"It's interesting to me that the studio system still sees women as a risk," says Foster, who wonders if women ultimately even want to inherit some of the kinds of films that dominate the summer. "There are movies that are part of the system we may not be that interested in embracing. I think that more women in the film business will look slightly different than it's looked in the past for men."
Paul Feig's "Ghostbusters" reboot (July 15) was met by a backlash from some corners of the Internet that took offense to a new, female-led version starring four of the funniest comedic performers around: Melissa McCarthy, Kristin Wiig, Kate McKinnon, and Leslie Jones. With that lineup, Feig relishes heading into "the big guns of summer."

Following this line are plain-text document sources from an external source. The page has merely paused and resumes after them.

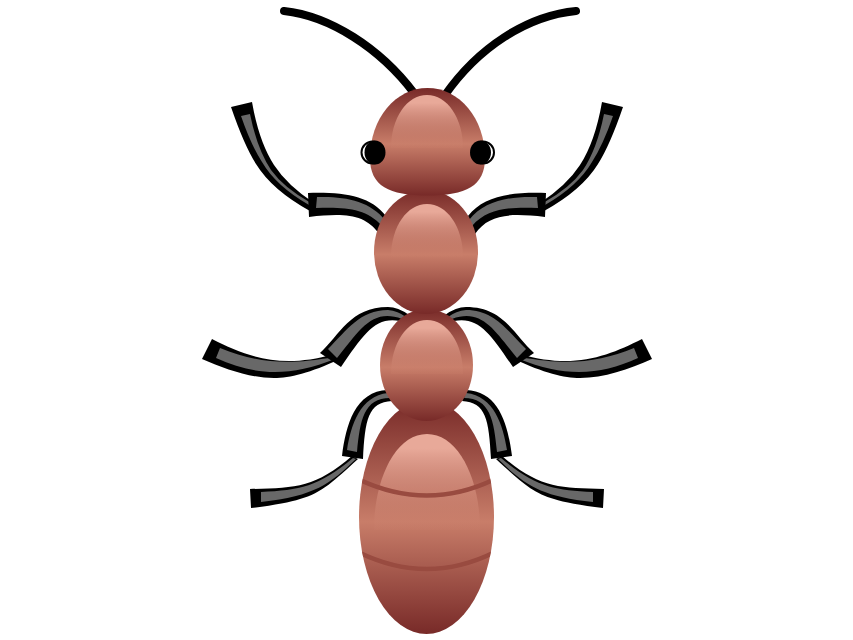
<!DOCTYPE html>
<html lang="en">
<head>
<meta charset="utf-8">
<title>Ant</title>
<style>
:root {
  --paper: #ffffff;
  --ink: #000000;
  --leg-shade: #686868;
  --shell-dark: #782a28;
  --shell-mid: #c87d69;
  --shine: #e8a999;
  --band: #994b40;
}
html, body { margin: 0; background: var(--paper); overflow: hidden; }
.ant { display: block; width: 853px; height: 640px; }
.antenna { fill: none; stroke: var(--ink); stroke-width: 8; stroke-linecap: round; }
.leg-outline { fill: var(--ink); }
.leg-fill { fill: var(--leg-shade); }
.shell { fill: url(#shell); }
.shine { fill: url(#shine); }
.band { fill: none; stroke: var(--band); stroke-width: 4.5; }
.eye { fill: var(--ink); }
.eye-ring { fill: var(--paper); stroke: var(--ink); stroke-width: 2; }
.dark { stop-color: var(--shell-dark); }
.mid { stop-color: var(--shell-mid); }
.glow { stop-color: var(--shine); }
</style>
</head>
<body>
<svg class="ant" viewBox="0 0 853 640" role="img" aria-label="Red ant seen from above">
  <defs>
    <linearGradient id="shell" x1="0" y1="0" x2="0" y2="1">
      <stop class="dark" offset="0"/>
      <stop class="mid" offset=".52"/>
      <stop class="dark" offset="1"/>
    </linearGradient>
    <linearGradient id="shine" x1="0" y1="0" x2="0" y2="1">
      <stop class="glow" offset="0"/>
      <stop class="glow" offset=".15"/>
      <stop class="mid" offset="1" stop-opacity=".25"/>
    </linearGradient>
    <clipPath id="abdomen-clip"><ellipse cx="426.5" cy="517" rx="67.5" ry="117"/></clipPath>
    <g id="legs">
      <g id="front-leg">
        <path class="leg-outline" d="M231 107L252 102Q259 142 274 165Q287 185 314 203L310 211Q272 190 256 164Q244 145 231 107Z"/>
        <path class="leg-fill" d="M241 116L250 114Q257 149 271 170Q284 188 311 203L309 205Q276 186 262 162Q251 145 241 116Z"/>
        <path class="leg-outline" d="M308 193C345 192 370 196 386 216L379 234C365 214 345 213 309 217Z"/>
        <path class="leg-fill" d="M317 197C345 196 370 201 385 220L382 226C366 208 345 207 316 208Z"/>
      </g>
      <g id="middle-leg">
        <path class="leg-outline" d="M212 339C246 356 280 370 334 354L340 359C310 373 290 378 274 378C250 378 225 369 202 359Z"/>
        <path class="leg-fill" d="M220 348C255 362 285 366 334 357L335 359C290 377 255 376 216 358Z"/>
        <path class="leg-outline" d="M320 353C340 335 350 307 388 307Q398 307 409 315L400 321C375 316 363 335 341 367Z"/>
        <path class="leg-fill" d="M328 349C347 330 360 310 388 310Q398 311 406 317L402 319C372 308 360 330 337 358Z"/>
      </g>
      <g id="rear-leg">
        <path class="leg-outline" d="M250 489C295 488 315 488 352 456L358 459C335 480 322 493 300 499Q285 504 251 508Z"/>
        <path class="leg-fill" d="M261 492C300 490 318 487 353 458L356 459C330 484 315 496 261 502Z"/>
        <path class="leg-outline" d="M342 456C346 425 355 391 388 390L392 401C368 402 365 420 363 459Z"/>
        <path class="leg-fill" d="M347 450C351 425 360 396 388 393L390 398C364 398 360 420 357 452Z"/>
      </g>
    </g>
  </defs>

  <g id="antennae">
    <path class="antenna" d="M284 11C330 16 380 48 414 93"/>
    <path class="antenna" d="M576 11C526 16 478 48 445 95"/>
  </g>

  <use href="#legs"/>
  <use href="#legs" transform="translate(854 0) scale(-1 1)"/>

  <g id="abdomen">
    <ellipse class="shell" cx="426.5" cy="517" rx="67.5" ry="117"/>
    <path class="shine" d="M374 530C374 478 396 434 427 434S480 478 480 530Z"/>
    <g clip-path="url(#abdomen-clip)">
      <path class="band" d="M358 479Q427 512 495 479"/>
      <path class="band" d="M358 552Q427 586 495 552"/>
    </g>
  </g>

  <g id="rear-thorax">
    <ellipse class="shell" cx="426.5" cy="365" rx="46.5" ry="56"/>
    <path class="shine" d="M391 374C391 343 407 320 427 320S463 343 463 374Z"/>
  </g>

  <g id="front-thorax">
    <ellipse class="shell" cx="426" cy="252" rx="52" ry="62"/>
    <path class="shine" d="M391 257C391 227 407 204 427 204S463 227 463 257Z"/>
  </g>

  <g id="head">
    <path class="shell" d="M370 158C370 118 396 88 427.5 88S485 118 485 158C485 186 466 195.500 427.500 195.500S370 186 370 158Z"/>
    <path class="shine" d="M391 148C391 118 407 95 427 95S463 118 463 148Z"/>
  </g>

  <g id="eyes">
    <circle class="eye-ring" cx="372.500" cy="152.500" r="11"/>
    <circle class="eye-ring" cx="483" cy="152.500" r="11"/>
    <ellipse class="eye" cx="375" cy="152.500" rx="10.500" ry="12"/>
    <ellipse class="eye" cx="480.500" cy="152.500" rx="10.500" ry="12"/>
  </g>
</svg>
</body>
</html>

"To put out a movie like this in the heart of tentpole season when it's all these big movies out there, I find it very exciting because a lot of these movies are very male-driven, even though they have some great female characters in them," Feig says. "But to have this be about four incredibly funny people who just happen to be women, I think that's really exciting."
This summer includes a number of anticipated sequels ("Finding Dory," ''Star Trek Beyond," ''Alice Through the Looking Glass"), the expected superhero films ("Civil War," ''Suicide Squad," ''X-Men: Apocalypse") and some less likely resurrections ("The Legend of Tarzan," ''Ben-Hur," ''Independence Day: Resurgence").
Recent history is clear: These will be among the summer's biggest hits. Last summer (the second-biggest ever with nearly $4.5 billion in box office), seven of the top 10 movies were remakes, sequels, or came from a comic book. Ditto for four of the top five movies so far in 2016.
Andy Samberg and his Lonely Island trio will be among the few to brave the sequel-strewn seas with something fresh: their celebrity flame-out parody "Popstar: Never Stop Never Stopping" (June 3). Does he take any pride in being one of the few to push an original movie into summer?
"Um, yeah, we'll find out," says Samberg, laughing. "It's heavy-duty ... There's stuff that's coming out the week before and the week during us and the week after us, and they're all really big movies. (Producer Judd Apatow) and the studio felt really strongly about summer and that we had something we could put there."
One of the fathers of the summer movie season, Steven Spielberg, will also be in the mix with "The BFG" (July 1), his Roald Dahl adaptation that reteams the director with Mark Rylance. The recent Oscar winner plays the titular giant in a motion-capture performance.
"The exciting thing about 'The BFG' is the combination of Roald Dahl, who's just a superb storyteller, with Steven and (late screenwriter) Melissa Mathison," says Rylance. "It took five years to get made because of course initially many studios said: 'Giants eating kids? I don't think so!' That edge of Roald Dahl, that frightening edge, I hope is still in there. There's a kind of marvelous, frightening aspect to the fantasy as there is in the Tolkien books or the Grimm fairy tales that children can handle."
Family audiences will be especially sought after by the likes of "The Secret Life of Pets," ''Ice Age: Collision Course," and "Pete's Dragon." One much smaller film, "Life, Animated" (July 8), will hope to sway moviegoers from the blockbusters while simultaneously reminding them of the power of movies.
The documentary, directed by Roger Ross Williams, is about a young man, Owen Suskind, who was diagnosed with autism and who found language through his love of Disney animated classics.
"It's rare that you create a film like this that generations can enjoy together," says Williams. "In the summer, this is an alternative where families can go together and see it and hopefully be inspired and uplifted."
To be uplifted rather than pummeled at summer movie theaters would indeed be almost radical change of pace.